This dress has been quite long in the making, and ended up being a true labor of love. I’ve been making my own clothes seriously for about 5 months now, and recently I’ve started visualising the look of individual pieces in much more detail than when I started sewing. The colours I want, what fabric to use, any pattern alterations needed, what notions to use etc. When I started sewing I was so focused on the technical aspects of you know, actually sewing up a garment that I was a bit distracted from thinking about what it would look like. It could get pretty bad – think poo brown jersey…
This dress is a result of this process. I really wanted a light summer dress, the kind you can quickly slip on and head to the beach with a towel under your arm (I live nowhere near a beach, but a girl’s gotta dream..).
After reading about the Shibori stitch resist method on Victory Patterns blog I was mega keen to see what effects I could create for my fabric. If you read this blog post you’ll know all about Crafternoon, a little venture I did with a few friends a while back, where we tested different Shibori methods. You will also have seen a sneak peak of the results. With the help of a pencil and a measuring tape, I stitched a petal like pattern, which was then soaked in blue hand dye. I was really happy with the results, and massively hooked on Shibori. I decided to dye another piece of the same fabric at home, and chose a dusty pink to go with the blue. I went for straight lines, thinking it would contrast well with the pattern on the blue fabric.
Right from the start, I’d decided to make a Wiksten tank dress. Having made the top version once before, I was sold on the cut and how fun it was to make. The French seams also mean that you end up with a really nice, professional looking garment. I made no alterations to the size (M) but lengthened it by about 4 inches, and cut the front and back pattern pieces in half, to create top and bottom pieces for the respective colours.
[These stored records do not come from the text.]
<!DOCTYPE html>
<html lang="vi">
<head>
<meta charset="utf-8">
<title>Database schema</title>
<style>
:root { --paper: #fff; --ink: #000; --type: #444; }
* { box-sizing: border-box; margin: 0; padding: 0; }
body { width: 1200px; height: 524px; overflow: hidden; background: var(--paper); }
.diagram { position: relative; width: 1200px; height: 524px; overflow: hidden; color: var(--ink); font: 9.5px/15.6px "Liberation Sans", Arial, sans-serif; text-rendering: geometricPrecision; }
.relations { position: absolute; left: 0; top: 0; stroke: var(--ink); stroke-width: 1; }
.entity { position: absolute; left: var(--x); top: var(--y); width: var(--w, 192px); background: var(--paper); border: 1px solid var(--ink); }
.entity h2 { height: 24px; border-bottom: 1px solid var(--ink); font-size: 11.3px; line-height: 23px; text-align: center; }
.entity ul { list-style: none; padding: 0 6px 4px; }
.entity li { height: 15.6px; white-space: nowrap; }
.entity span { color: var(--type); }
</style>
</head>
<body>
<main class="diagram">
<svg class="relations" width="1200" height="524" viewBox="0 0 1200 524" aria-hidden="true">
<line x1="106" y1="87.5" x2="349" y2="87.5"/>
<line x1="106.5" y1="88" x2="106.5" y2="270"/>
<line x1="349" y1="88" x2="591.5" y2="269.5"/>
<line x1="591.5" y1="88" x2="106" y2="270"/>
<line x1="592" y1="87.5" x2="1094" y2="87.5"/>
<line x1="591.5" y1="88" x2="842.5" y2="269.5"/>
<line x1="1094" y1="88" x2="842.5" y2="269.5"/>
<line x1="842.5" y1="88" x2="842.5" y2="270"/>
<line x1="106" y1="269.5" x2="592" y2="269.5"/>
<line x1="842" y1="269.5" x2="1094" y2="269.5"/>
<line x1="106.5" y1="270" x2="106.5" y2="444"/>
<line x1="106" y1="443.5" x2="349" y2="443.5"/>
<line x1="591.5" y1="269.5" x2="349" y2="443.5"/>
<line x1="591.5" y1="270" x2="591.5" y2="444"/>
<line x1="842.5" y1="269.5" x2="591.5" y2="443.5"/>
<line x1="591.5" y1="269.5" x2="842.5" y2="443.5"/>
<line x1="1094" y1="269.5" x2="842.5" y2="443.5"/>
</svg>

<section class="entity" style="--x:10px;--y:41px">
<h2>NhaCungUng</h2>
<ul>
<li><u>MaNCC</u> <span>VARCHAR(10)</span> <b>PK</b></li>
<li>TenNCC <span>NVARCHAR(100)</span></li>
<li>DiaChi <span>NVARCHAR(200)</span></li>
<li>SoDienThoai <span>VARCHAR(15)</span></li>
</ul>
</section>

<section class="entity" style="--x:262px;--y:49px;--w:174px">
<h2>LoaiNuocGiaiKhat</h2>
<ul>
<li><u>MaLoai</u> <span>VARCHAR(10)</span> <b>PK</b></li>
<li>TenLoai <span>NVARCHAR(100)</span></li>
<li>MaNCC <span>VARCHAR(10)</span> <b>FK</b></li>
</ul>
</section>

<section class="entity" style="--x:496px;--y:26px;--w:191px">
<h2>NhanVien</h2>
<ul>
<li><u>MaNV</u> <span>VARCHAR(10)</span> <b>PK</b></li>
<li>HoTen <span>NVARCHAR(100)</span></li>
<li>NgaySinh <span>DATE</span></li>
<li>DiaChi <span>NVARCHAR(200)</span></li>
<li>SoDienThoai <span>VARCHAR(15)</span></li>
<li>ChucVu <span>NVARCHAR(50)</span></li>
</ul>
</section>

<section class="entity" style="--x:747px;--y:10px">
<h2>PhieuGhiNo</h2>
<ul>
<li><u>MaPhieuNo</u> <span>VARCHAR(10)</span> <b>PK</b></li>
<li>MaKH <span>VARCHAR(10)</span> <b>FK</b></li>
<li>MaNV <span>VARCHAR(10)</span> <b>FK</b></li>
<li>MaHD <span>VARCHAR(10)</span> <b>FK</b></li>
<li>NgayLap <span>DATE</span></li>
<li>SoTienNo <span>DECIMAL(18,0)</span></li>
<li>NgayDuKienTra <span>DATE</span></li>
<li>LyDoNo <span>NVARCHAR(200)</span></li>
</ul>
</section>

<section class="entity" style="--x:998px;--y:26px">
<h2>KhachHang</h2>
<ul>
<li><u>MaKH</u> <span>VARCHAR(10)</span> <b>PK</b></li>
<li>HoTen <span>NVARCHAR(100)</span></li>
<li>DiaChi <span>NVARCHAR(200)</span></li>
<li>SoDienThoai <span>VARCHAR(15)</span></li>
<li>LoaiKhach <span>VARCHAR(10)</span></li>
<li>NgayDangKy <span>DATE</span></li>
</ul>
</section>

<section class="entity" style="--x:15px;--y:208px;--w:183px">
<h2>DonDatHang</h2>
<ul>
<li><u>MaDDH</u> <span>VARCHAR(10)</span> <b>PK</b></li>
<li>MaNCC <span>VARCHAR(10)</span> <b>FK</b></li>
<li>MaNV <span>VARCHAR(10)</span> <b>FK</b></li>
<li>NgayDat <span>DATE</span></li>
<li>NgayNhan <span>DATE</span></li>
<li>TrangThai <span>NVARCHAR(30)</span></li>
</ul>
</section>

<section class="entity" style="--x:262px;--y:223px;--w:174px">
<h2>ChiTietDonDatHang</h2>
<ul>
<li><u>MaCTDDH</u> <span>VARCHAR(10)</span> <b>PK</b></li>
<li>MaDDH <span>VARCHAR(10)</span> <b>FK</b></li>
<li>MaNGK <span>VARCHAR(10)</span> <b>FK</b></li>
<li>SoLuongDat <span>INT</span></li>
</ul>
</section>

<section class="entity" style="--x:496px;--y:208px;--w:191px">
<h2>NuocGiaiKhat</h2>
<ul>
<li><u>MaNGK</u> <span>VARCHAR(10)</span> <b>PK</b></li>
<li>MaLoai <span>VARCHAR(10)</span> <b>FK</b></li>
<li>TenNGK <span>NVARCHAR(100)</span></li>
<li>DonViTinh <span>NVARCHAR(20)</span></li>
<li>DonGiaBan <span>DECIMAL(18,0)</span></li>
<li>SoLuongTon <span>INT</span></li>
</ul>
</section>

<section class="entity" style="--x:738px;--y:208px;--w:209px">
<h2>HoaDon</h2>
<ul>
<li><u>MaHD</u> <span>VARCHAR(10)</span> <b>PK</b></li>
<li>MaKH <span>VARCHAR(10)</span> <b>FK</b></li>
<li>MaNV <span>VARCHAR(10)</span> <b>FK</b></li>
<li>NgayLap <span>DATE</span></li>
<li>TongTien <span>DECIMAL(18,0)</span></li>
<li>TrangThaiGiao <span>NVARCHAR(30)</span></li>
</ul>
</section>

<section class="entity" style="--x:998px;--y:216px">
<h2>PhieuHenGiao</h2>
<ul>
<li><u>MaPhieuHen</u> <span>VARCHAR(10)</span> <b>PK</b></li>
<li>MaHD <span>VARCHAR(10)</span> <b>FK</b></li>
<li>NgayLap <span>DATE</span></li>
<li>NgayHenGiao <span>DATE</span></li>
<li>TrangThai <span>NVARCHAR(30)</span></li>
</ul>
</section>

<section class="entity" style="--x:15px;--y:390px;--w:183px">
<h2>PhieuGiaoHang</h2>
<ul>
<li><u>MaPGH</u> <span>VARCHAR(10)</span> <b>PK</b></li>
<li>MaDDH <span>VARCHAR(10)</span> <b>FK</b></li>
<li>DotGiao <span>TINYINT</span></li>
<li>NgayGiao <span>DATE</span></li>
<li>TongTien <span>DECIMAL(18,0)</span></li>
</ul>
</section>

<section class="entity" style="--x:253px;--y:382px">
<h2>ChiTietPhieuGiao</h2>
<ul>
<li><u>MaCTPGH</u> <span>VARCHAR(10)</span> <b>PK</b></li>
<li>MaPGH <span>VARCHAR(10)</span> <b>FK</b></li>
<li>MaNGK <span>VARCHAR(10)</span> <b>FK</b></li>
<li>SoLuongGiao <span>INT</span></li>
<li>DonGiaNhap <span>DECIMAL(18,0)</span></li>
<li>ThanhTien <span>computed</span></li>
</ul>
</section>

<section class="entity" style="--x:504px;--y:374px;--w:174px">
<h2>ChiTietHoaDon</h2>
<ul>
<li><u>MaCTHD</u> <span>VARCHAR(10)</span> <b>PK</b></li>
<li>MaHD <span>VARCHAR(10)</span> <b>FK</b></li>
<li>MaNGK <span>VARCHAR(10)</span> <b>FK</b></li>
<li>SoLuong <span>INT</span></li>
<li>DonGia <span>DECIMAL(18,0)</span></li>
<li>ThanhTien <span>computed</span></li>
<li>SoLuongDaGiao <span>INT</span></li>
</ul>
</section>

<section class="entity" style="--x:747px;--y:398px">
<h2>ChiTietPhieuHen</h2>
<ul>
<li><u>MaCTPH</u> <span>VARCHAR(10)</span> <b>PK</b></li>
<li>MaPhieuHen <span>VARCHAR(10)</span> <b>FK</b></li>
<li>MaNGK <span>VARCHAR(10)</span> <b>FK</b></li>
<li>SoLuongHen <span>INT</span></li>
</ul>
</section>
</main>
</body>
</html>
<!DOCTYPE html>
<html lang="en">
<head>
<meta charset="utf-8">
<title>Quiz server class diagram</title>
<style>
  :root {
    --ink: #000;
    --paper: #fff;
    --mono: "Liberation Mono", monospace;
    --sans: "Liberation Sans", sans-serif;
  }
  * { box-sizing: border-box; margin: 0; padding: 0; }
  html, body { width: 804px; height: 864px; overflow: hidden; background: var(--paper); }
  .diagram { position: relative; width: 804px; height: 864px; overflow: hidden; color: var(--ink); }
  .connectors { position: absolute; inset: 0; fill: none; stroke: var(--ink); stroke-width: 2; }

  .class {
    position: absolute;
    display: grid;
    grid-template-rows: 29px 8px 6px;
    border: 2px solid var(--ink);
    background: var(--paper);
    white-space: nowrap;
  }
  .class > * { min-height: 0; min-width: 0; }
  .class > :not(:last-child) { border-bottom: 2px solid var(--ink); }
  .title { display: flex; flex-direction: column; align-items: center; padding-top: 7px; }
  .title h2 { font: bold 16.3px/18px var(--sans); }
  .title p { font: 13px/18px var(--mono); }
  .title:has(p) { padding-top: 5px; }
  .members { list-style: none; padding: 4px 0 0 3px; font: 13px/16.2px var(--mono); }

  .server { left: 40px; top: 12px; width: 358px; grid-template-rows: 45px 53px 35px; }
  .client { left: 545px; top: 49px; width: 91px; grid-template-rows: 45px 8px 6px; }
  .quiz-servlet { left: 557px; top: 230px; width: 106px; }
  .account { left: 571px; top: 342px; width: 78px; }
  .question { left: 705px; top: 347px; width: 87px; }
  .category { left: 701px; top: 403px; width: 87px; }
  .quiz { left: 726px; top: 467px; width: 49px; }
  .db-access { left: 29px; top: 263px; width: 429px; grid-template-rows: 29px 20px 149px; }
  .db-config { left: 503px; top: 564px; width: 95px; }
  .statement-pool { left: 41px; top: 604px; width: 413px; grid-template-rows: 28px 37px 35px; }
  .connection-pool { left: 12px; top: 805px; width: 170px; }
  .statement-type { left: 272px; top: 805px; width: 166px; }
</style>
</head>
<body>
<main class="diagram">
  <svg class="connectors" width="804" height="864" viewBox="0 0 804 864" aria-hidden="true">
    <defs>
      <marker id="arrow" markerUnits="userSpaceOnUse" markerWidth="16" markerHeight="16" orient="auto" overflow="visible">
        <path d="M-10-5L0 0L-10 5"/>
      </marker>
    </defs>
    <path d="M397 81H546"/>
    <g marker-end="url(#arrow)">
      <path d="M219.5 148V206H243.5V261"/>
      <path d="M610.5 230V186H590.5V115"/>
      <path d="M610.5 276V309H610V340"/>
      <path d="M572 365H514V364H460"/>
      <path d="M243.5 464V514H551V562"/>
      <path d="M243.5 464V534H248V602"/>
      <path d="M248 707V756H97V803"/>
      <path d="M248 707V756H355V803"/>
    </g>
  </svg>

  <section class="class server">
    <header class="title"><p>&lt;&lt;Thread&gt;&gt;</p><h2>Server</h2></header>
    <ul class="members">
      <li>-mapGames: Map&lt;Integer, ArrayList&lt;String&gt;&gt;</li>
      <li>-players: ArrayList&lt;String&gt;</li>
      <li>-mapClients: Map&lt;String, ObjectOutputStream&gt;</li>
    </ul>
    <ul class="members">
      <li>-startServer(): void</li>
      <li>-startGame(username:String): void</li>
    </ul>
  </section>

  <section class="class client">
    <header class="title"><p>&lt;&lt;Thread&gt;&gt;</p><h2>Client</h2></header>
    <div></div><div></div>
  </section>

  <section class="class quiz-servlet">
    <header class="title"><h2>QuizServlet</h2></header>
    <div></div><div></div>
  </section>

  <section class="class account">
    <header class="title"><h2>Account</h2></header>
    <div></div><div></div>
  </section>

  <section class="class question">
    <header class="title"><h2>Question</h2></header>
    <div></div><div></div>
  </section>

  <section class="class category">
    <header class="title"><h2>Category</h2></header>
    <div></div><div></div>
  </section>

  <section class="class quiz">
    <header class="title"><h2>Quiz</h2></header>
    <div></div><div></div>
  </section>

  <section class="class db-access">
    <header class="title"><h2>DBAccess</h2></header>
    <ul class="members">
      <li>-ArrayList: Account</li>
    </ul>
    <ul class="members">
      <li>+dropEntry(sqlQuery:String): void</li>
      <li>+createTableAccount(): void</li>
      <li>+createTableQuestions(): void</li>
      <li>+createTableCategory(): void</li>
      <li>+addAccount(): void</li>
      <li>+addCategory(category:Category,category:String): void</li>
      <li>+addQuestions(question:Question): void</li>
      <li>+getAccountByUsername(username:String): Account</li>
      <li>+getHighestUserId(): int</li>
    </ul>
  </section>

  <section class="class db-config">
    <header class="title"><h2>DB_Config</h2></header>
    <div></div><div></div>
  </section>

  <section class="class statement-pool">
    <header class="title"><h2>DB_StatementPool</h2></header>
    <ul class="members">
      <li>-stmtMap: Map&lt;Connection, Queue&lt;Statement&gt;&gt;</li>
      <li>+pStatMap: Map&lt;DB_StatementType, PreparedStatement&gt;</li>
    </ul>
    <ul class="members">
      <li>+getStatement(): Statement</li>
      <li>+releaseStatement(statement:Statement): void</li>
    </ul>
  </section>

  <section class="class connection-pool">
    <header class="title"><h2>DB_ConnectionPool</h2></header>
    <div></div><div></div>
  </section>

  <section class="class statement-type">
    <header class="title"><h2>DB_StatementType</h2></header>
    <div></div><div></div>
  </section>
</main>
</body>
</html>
And here are some photo’s of the result! I love the boxy bin bag look (even if it makes me look a little bit pregnant) – more comfy than wearing it with a belt.
I will definitely do more Shibori dying. It’s so easy, and I love how much control you can have over the pattern you create. Have you seen any other cool techniques out there? Please share!
- Pattern: Wiksten tank top/dress (in my stash)
- Fabric: 2 metres of a lovely light linen imitation cotton fabric from Rolls and Rems (£9)
- Fabric dye: Dylon Ocean Blue and Powder Pink hand dyes (£7.50)
- Thread: £4 (including a sturdy upholstery thread for the Shibori stitching)